Stored data »

◆ ◆ ◆ ◆ ◆ ◆ ◆

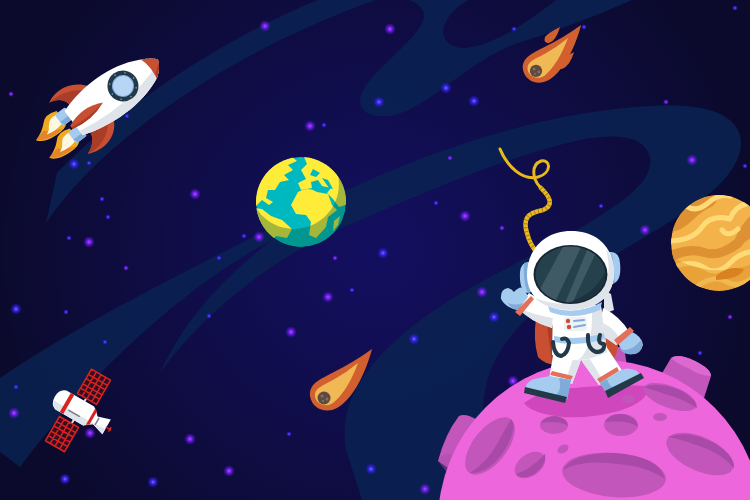
<!DOCTYPE html>
<html lang="en">
<head>
<meta charset="utf-8">
<title>Astronaut in space</title>
<style>
:root{--sky-mid:#130f60;--sky-edge:#0b0a2c;--ribbon:#0a2352;--white:#fff;--suit-shade:#dfe3ea;--blue:#a5cbee;--blue-deep:#7fabd8;--navy:#22394a;--red:#c94f33;--coral:#e2705a;--rust:#a93d28;--flame:#d2602f;--gold:#f0b955;--yellow:#ffec39;--teal:#00b8c0;--moon:#ee66dc;--moon-deep:#c356bb;--moon-dark:#a94aa8;--hose:#e8b91f;--panel:#d8231f}
html,body{margin:0;height:100%;overflow:hidden;background:var(--sky-edge)}
svg{display:block;width:750px;height:500px}
.ribbons{fill:var(--ribbon);opacity:.85}
.white{fill:var(--white)}.shade{fill:var(--suit-shade)}.blue{fill:var(--blue)}.blue-deep{fill:var(--blue-deep)}.navy{fill:var(--navy)}.red{fill:var(--red)}.rust{fill:var(--rust)}.coral{fill:var(--coral)}
.flame{fill:var(--flame)}.gold{fill:var(--gold)}.land{fill:var(--yellow)}
.line{fill:none;stroke-linecap:round;stroke-linejoin:round}
.moon-deep{fill:var(--moon-deep)}.moon-dark{fill:var(--moon-dark)}
</style>
</head>
<body>
<svg viewBox="0 0 750 500" role="img" aria-label="Astronaut on a pink moon among planets, comets, a rocket and a satellite">
<defs>
<radialGradient id="sky" gradientUnits="userSpaceOnUse" cx="375" cy="250" r="390"><stop offset="0" stop-color="var(--sky-mid)"/><stop offset=".45" stop-color="#100d4b"/><stop offset="1" stop-color="var(--sky-edge)"/></radialGradient>
<radialGradient id="violet"><stop offset="0" stop-color="#b04dff"/><stop offset=".3" stop-color="#7a22f0"/><stop offset="1" stop-color="#4a10d0" stop-opacity="0"/></radialGradient>
<radialGradient id="azure"><stop offset="0" stop-color="#7d70ff"/><stop offset=".3" stop-color="#3c2cf0"/><stop offset="1" stop-color="#2010d0" stop-opacity="0"/></radialGradient>
<circle id="star-v" r="6" fill="url(#violet)"/>
<circle id="star-b" r="6" fill="url(#azure)"/>
<circle id="dot-v" r="3" fill="url(#violet)"/>
<circle id="dot-b" r="3" fill="url(#azure)"/>
<clipPath id="earth-disc"><circle cx="301" cy="202" r="45"/></clipPath>
<clipPath id="planet-disc"><circle cx="719" cy="243" r="48"/></clipPath>
<clipPath id="visor-glass"><ellipse cx="570.500" cy="274.500" rx="35" ry="28"/></clipPath>
<clipPath id="rocket-hull"><path d="M-52-15C-22-25 12-25 39-11Q51-5 54 0Q51 8 42 14C14 27-22 25-52 15Z"/></clipPath>
<g id="comet">
<path class="flame" d="M48-48C40-18 26 4 13 11C2 17-12 12-14-1C-15-14-3-18 10-25Q30-35 48-48Z"/>
<path class="gold" d="M34-34C27-15 18-1 9 6C1 11-8 7-9-1C-10-9 0-12 9-17Q22-24 34-34Z"/>
<circle r="6.500" cy="1" fill="#5d4a42"/><g fill="#87705f"><circle cx="-2" cy="-1" r="1.500"/><circle cx="3" cy="2" r="1.500"/><circle cx="-1" cy="4" r="1"/></g>
</g>
<g id="thruster"><path fill="#efa91f" d="M-58-9Q-70-14-76-7Q-82-1-92 2Q-88 9-73 10Q-60 11-58 6Z"/><path fill="#e2842a" d="M-92 2Q-85 8-74 9L-63 9Q-75 5-80-1Z"/><path fill="#fff8e0" d="M-60-6Q-69-8-73-2Q-75 2-80 4Q-70 7-60 4Z"/><rect class="blue" x="-62" y="-7" width="13" height="14" rx="2"/><path class="blue-deep" d="M-62 2h13v5h-11z"/></g>
<g id="solar-panel"><path d="M-11-14h22v28h-22z" fill="#350d22"/><path class="line" stroke="var(--panel)" stroke-width="1.500" d="M-11-14h22v28h-22zM-5.500-14v28M0-14v28M5.500-14v28M-11-8h22M-11-3h22M-11 3h22M-11 8h22"/></g>
</defs>

<rect id="space" width="750" height="500" fill="url(#sky)"/>

<g class="ribbons">
<path d="M46 223L57 173C115 112 215 42 318 0H410Q430 9 422 23C410 48 360 78 360 101C361 119 388 120 408 110C445 92 470 62 515 44Q573 26 632 0H556C528 22 490 48 462 48C434 45 438 18 468 0H376C270 36 115 121 46 223Z"/>
<path d="M0 378C90 317 205 262 290 218C405 158 530 113 650 106C708 102 741 116 741 143C740 187 668 222 600 264C520 313 484 355 483 410Q483 450 500 500H362L346 450C340 415 352 382 391 345C446 292 523 264 590 222C628 199 653 180 650 158C646 137 620 133 584 139C510 155 430 190 340 229C270 260 201 315 160 373C185 319 222 279 272 240C180 288 84 381 20 467L0 452Z"/>
</g>

<g id="stars">
<use href="#star-v" x="265" y="26"/><use href="#star-v" x="390" y="29"/><use href="#star-v" x="310" y="126"/><use href="#star-v" x="195" y="194"/><use href="#star-v" x="89" y="242"/><use href="#star-v" x="328" y="297"/><use href="#star-v" x="291" y="332"/><use href="#star-b" x="379" y="102"/><use href="#star-b" x="414" y="339"/><use href="#star-v" x="482" y="292"/><use href="#star-v" x="692" y="160"/><use href="#star-v" x="645" y="230"/><use href="#star-b" x="383" y="253"/><use href="#star-v" x="465" y="216"/><use href="#star-v" x="14" y="413"/><use href="#star-v" x="190" y="439"/><use href="#star-b" x="371" y="469"/><use href="#star-v" x="425" y="489"/><use href="#star-v" x="229" y="471"/><use href="#star-b" x="65" y="479"/><use href="#star-b" x="153" y="482"/><use href="#star-v" x="259" y="237"/><use href="#star-v" x="513" y="381"/><use href="#star-b" x="446" y="88"/><use href="#star-b" x="474" y="101"/><use href="#star-b" x="74" y="164"/><use href="#star-b" x="16" y="309"/><use href="#star-v" x="90" y="433"/><use href="#star-b" x="494" y="317"/>
<use href="#dot-b" x="324" y="125"/><use href="#dot-b" x="89" y="163"/><use href="#dot-b" x="102" y="199"/><use href="#dot-b" x="108" y="217"/><use href="#dot-b" x="69" y="238"/><use href="#dot-v" x="126" y="268"/><use href="#dot-v" x="11" y="94"/><use href="#dot-b" x="127" y="116"/><use href="#dot-b" x="219" y="258"/><use href="#dot-b" x="244" y="236"/><use href="#dot-b" x="66" y="312"/><use href="#dot-b" x="209" y="316"/><use href="#dot-b" x="105" y="342"/><use href="#dot-b" x="16" y="387"/><use href="#dot-v" x="335" y="258"/><use href="#dot-b" x="352" y="290"/><use href="#dot-v" x="450" y="158"/><use href="#dot-b" x="436" y="203"/><use href="#dot-v" x="502" y="228"/><use href="#dot-b" x="601" y="206"/><use href="#dot-v" x="666" y="102"/><use href="#dot-b" x="514" y="29"/><use href="#dot-b" x="584" y="27"/><use href="#dot-v" x="730" y="317"/><use href="#dot-b" x="700" y="353"/><use href="#dot-b" x="289" y="434"/><use href="#dot-b" x="735" y="8"/><use href="#dot-b" x="745" y="166"/>
</g>

<g id="rocket" transform="translate(115 92) rotate(-37)">
<use href="#thruster" y="-11"/><use href="#thruster" y="11"/>
<path class="red" d="M-17-20C-30-38-49-37-59-31C-46-29-43-20-44-13Z"/><path class="rust" d="M-24-20C-34-29-46-32-59-31C-46-29-43-20-44-13Z"/>
<path class="red" d="M-17 20C-25 38-45 40-59 33C-47 29-43 20-44 13Z"/><path class="rust" d="M-24 20C-32 31-46 36-59 33C-47 29-43 20-44 13Z"/>
<g clip-path="url(#rocket-hull)"><path class="white" d="M-60-30H60V30H-60Z"/><path class="shade" d="M-60 8Q0 22 54 2V30H-60Z"/><path class="red" d="M38-16Q46 0 40 20H60V-16Z"/><path class="rust" d="M43 10L56 0V20H40Z"/></g>
<circle class="navy" cx="10" r="15.500"/><circle class="blue-deep" cx="10" r="11"/><circle cx="10" r="10" fill="#b7d6f5"/><circle class="line" cx="10" r="13.300" stroke="#9fb6c8" stroke-width="1.400" stroke-dasharray="0 10.400"/>
<path class="red" d="M-56 0Q-36-9-16 1Q-35 9-56 4Z"/><path class="rust" d="M-56 2Q-35 5-16 1Q-35 9-56 4Z"/>
</g>

<g id="earth" clip-path="url(#earth-disc)">
<circle cx="301" cy="202" r="45" fill="var(--teal)"/>
<g class="land">
<path d="M254 190L260 176Q272 158 291 156L297 161L288 165L293 170L284 175L289 180L280 182L275 190L268 190L266 198L273 202L269 205L262 200L255 207Z"/>
<path d="M253 208L262 209L271 216L282 220L292 229L287 238L276 236L270 242L254 224Z"/>
<path d="M301 170L307 164L304 157L322 156L348 182V204L339 207L333 199L327 193L331 188L322 186L318 180L311 182L312 188L301 190L298 183L306 179Z"/>
<path d="M298 192Q308 186 317 192L328 194L332 205L337 210L328 217L326 227L316 238L309 235L311 222L306 215L296 214L291 205Z"/>
<path d="M334 221L340 216L338 225L333 231Z"/>
</g>
<g fill="var(--teal)"><path d="M313 169l7 4-4 4-6-2zM322 178l6 2 5 9-4-1z"/></g>
<path d="M332 160A44 44 0 0 1 256 208V250H350V160Z" fill="#055a3c" opacity=".36"/>
</g>

<g id="comets">
<use href="#comet" x="324" y="397"/>
<use href="#comet" transform="translate(536 70) scale(.94)"/>
<path class="flame" d="M560 27Q556 41 549 43Q543 43 545 37Q548 33 560 27ZM574 52Q570 66 562 69Q556 69 558 63Q563 58 574 52Z"/>
</g>

<g id="striped-planet" clip-path="url(#planet-disc)">
<circle cx="719" cy="243" r="48" fill="#f3b34a"/>
<path d="M671 232C690 229 694 214 711 207Q719 203 716 195L699 194L668 222ZM672 250Q692 243 705 248T735 239Q740 225 753 213L766 222V237Q748 235 741 247Q720 262 704 257T672 262Z" fill="#de9132"/>
<g class="line" stroke="#ffdb78" stroke-width="5"><path d="M686 206Q696 213 708 203T730 196M671 241Q693 240 702 227T730 219Q734 207 748 203M676 266Q693 260 705 268T730 263Q744 248 768 252"/><path d="M722 230Q728 238 738 229M698 286Q714 274 727 282T757 273"/></g>
<path d="M716 276Q728 265 744 269Q740 279 716 280Z" fill="#d47a22"/>
<path d="M670 256Q718 284 767 257V292H670Z" fill="#dc8d20" opacity=".45"/>
</g>

<g id="satellite" transform="translate(80 411) rotate(30)">
<path class="line" stroke="#d8dce4" stroke-width="2" d="M-1-20V22"/>
<use href="#solar-panel" y="-28"/><use href="#solar-panel" x="-4" y="29"/>
<path class="white" d="M-22-11Q-29-9-29 0T-22 11H10L14 7L18 5L31 9V-8L18-4L14-8L10-11Z"/>
<path class="shade" d="M-28 4H14L31 3V9L18 5L10 11H-22Q-26 10-28 4Z"/>
<path d="M-17-11h4v22h-4zM12-10l3 2v15l-3 2z" fill="var(--panel)"/>
<path class="line" stroke="#777e90" stroke-width="1.500" d="M-10 5H2M20-3V4"/><path class="line" stroke="var(--panel)" stroke-width="1.500" d="M31 1h5M35-1v4"/>
</g>

<g id="moon">
<path class="moon-deep" d="M438 461Q445 434 459 416Q466 413 477 420L484 432L451 470Z"/><path class="moon-dark" d="M438 461Q444 451 452 455L468 434L474 440L449 475Z" opacity=".5"/>
<path class="moon-deep" d="M661 375L671 358Q678 353 695 361Q711 369 711 376L704 398Z"/><path d="M671 358Q678 353 695 361Q711 369 711 376Q700 376 688 368Q676 363 671 358Z" fill="#dd68d0"/>
<path class="moon-deep" d="M603 364L606 347H624L627 366Z"/>
<circle cx="600" cy="522" r="162" fill="var(--moon)"/>
<path d="M524 403Q545 388 574 388Q615 384 648 386Q650 401 619 411Q577 422 545 414Q528 410 524 403Z" fill="#d047bd"/>
<g class="moon-deep">
<ellipse cx="490" cy="446" rx="34" ry="17" transform="rotate(-52 490 446)"/><ellipse cx="530" cy="465" rx="17" ry="11" transform="rotate(-35 530 465)"/><ellipse cx="614" cy="475" rx="52" ry="22" transform="rotate(5 614 475)"/><ellipse cx="700" cy="454" rx="36" ry="17" transform="rotate(24 700 454)"/><ellipse cx="670" cy="397" rx="28" ry="11" transform="rotate(20 670 397)"/><ellipse cx="621" cy="425" rx="17" ry="11"/><ellipse cx="554" cy="425" rx="14" ry="9"/><ellipse cx="563" cy="449" rx="6" ry="4" transform="rotate(-30 563 449)"/><ellipse cx="660" cy="417" rx="7" ry="4"/><ellipse cx="628" cy="399" rx="7" ry="4"/>
</g>
<g class="moon-dark">
<path d="M470 473Q487 462 497 444T511 419Q518 426 506 448Q490 474 470 473ZM516 474Q530 470 545 454Q547 465 533 475Q521 480 516 474ZM563 470Q571 453 614 453Q660 456 665 479Q646 466 617 464Q582 459 563 470ZM668 437Q689 429 716 444Q735 457 734 468Q721 453 699 446Q680 439 668 437ZM644 387Q658 381 682 391Q697 400 697 408Q681 398 668 395ZM605 422Q609 413 623 414Q637 417 638 427Q629 420 605 422ZM541 423Q545 416 556 416Q567 418 568 426Q560 420 541 423Z"/>
</g>
</g>

<g id="hose" class="line"><path id="hose-line" d="M500 149C507 166 522 181 538 177C552 173 551 159 541 161C531 165 532 178 540 187C549 196 555 205 543 210C526 213 523 220 527 233Q530 246 540 256" stroke="var(--hose)" stroke-width="3"/><path d="M541 188C549 196 555 205 543 210C526 213 523 220 527 233Q530 246 540 256" stroke="var(--hose)" stroke-width="4.500"/><path d="M541 188C549 196 555 205 543 210C526 213 523 220 527 233Q530 246 540 256" stroke="#a87a12" stroke-width="4" stroke-linecap="butt" stroke-dasharray="1 3"/></g>

<g id="astronaut">
<path class="red" d="M536 318Q533 340 538 357Q546 366 560 364V310ZM597 312L617 330Q621 350 612 361L597 364Z"/><path class="rust" d="M547 325L552 364L560 364V315ZM604 330L607 363L597 364V325Z"/>
<path class="shade" d="M604 290L611 294L614 310L604 314Z"/>
<g id="legs"><path class="white" d="M554 350L549 379L572 384L581 360L599 385L623 372L606 346Z"/><path class="shade" d="M572 384L581 360L586 367L599 385L604 382L585 351L574 356L565 382Z"/><path class="coral" d="M552 371L573 376L571 380L550 375ZM597 379L617 367L619 371L600 383Z"/>
<path class="blue" d="M550 376L571 380L567 400L525 391Q525 380 539 378ZM600 383L619 371Q627 366 637 371L642 377L607 394Z"/><path class="blue-deep" d="M559 378L571 380L567 400L554 397Q563 390 559 378ZM600 383L607 379Q609 387 617 389L607 394Z"/><path class="navy" d="M525 387L567 397L565 403L524 393ZM605 391L641 373L644 378L608 398Z"/></g>
<g id="arms"><path class="white" d="M556 309L529 293L517 307Q531 322 552 328ZM603 308Q620 316 630 333L616 345Q606 336 598 333Z"/><path class="shade" d="M517 307Q533 315 553 318L552 328Q530 322 517 307ZM598 333L603 323Q614 328 621 340L616 345Z"/>
<path class="blue" d="M528 297L518 310Q506 308 501 299Q500 289 508 288Q512 289 514 292Q521 284 525 290Z"/><path class="blue" d="M618 342L630 331Q642 336 643 345Q640 355 631 354Q621 354 618 342Z"/><path class="blue-deep" d="M508 303Q516 306 523 303L518 310Q511 309 508 303ZM620 349Q631 353 641 340Q645 350 635 354Q624 356 620 349Z"/>
<path class="coral" d="M531 296L534 299L520 316L515 312ZM614 340L630 327L634 331L618 345Z"/></g>
<path id="torso" class="white" d="M553 306Q575 300 601 306L607 352Q581 367 552 355Z"/>
<path class="shade" d="M592 310L601 306L607 352Q594 359 578 360Q593 350 592 310Z"/>
<path class="blue" d="M548 306Q575 317 602 302L600 310Q574 321 550 312Z"/>
<g id="controls"><rect x="564" y="317" width="23" height="14" rx="3" fill="#eef1f6"/><circle class="red" cx="568" cy="321" r="2.200"/><circle class="red" cx="569" cy="327" r="2.200"/><path class="line" stroke="var(--blue-deep)" stroke-width="2" d="M574 321L584 320M574 327L585 325"/></g>
<path class="blue" d="M554 336Q579 341 604 333L605 339Q579 347 554 342Z"/>
<path class="line" stroke="var(--navy)" stroke-width="4" d="M553 342Q554 355 561 356Q568 354 569 343Q567 337 562 339M588 335Q587 349 596 352Q605 352 604 344Q597 344 600 335"/>
<g id="helmet"><path class="blue" d="M531 262Q521 261 520 272Q519 292 528 293L534 290ZM609 252Q619 251 620 263Q622 282 612 284L606 280Z"/><path class="blue-deep" d="M528 262L531 292L528 293Q523 284 524 263ZM612 252L615 283L609 284Z"/>
<path class="white" d="M571 231C599 231 614 249 614 274C613 300 592 310 571 310C545 310 527 298 527 275C527 249 545 231 571 231Z"/><path class="shade" d="M606 249Q614 259 614 274C613 300 592 310 571 310Q547 310 535 298Q557 307 582 302Q617 292 606 249Z"/>
<ellipse cx="570.500" cy="274.500" rx="37" ry="29.500" fill="#152632"/><g clip-path="url(#visor-glass)"><rect x="530" y="240" width="80" height="70" fill="#24414c"/><path d="M565 243L583 243L553 306L534 300ZM590 243L598 248L570 308L563 308Z" fill="#49636c" opacity=".75"/><path d="M610 260Q598 298 560 304H610Z" fill="#162b36" opacity=".6"/></g></g>
</g>
</svg>
</body>
</html>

◆ ◆ ◆ ◆ ◆ ◆ ◆

What you will do » Look above for the line containing "4H14L31 3V9L18 5L10". Output from there through the line containing "461Q445 434 459", exactly and inclusively.

Answer for this exercise »
<path class="shade" d="M-28 4H14L31 3V9L18 5L10 11H-22Q-26 10-28 4Z"/>
<path d="M-17-11h4v22h-4zM12-10l3 2v15l-3 2z" fill="var(--panel)"/>
<path class="line" stroke="#777e90" stroke-width="1.500" d="M-10 5H2M20-3V4"/><path class="line" stroke="var(--panel)" stroke-width="1.500" d="M31 1h5M35-1v4"/>
</g>

<g id="moon">
<path class="moon-deep" d="M438 461Q445 434 459 416Q466 413 477 420L484 432L451 470Z"/><path class="moon-dark" d="M438 461Q444 451 452 455L468 434L474 440L449 475Z" opacity=".5"/>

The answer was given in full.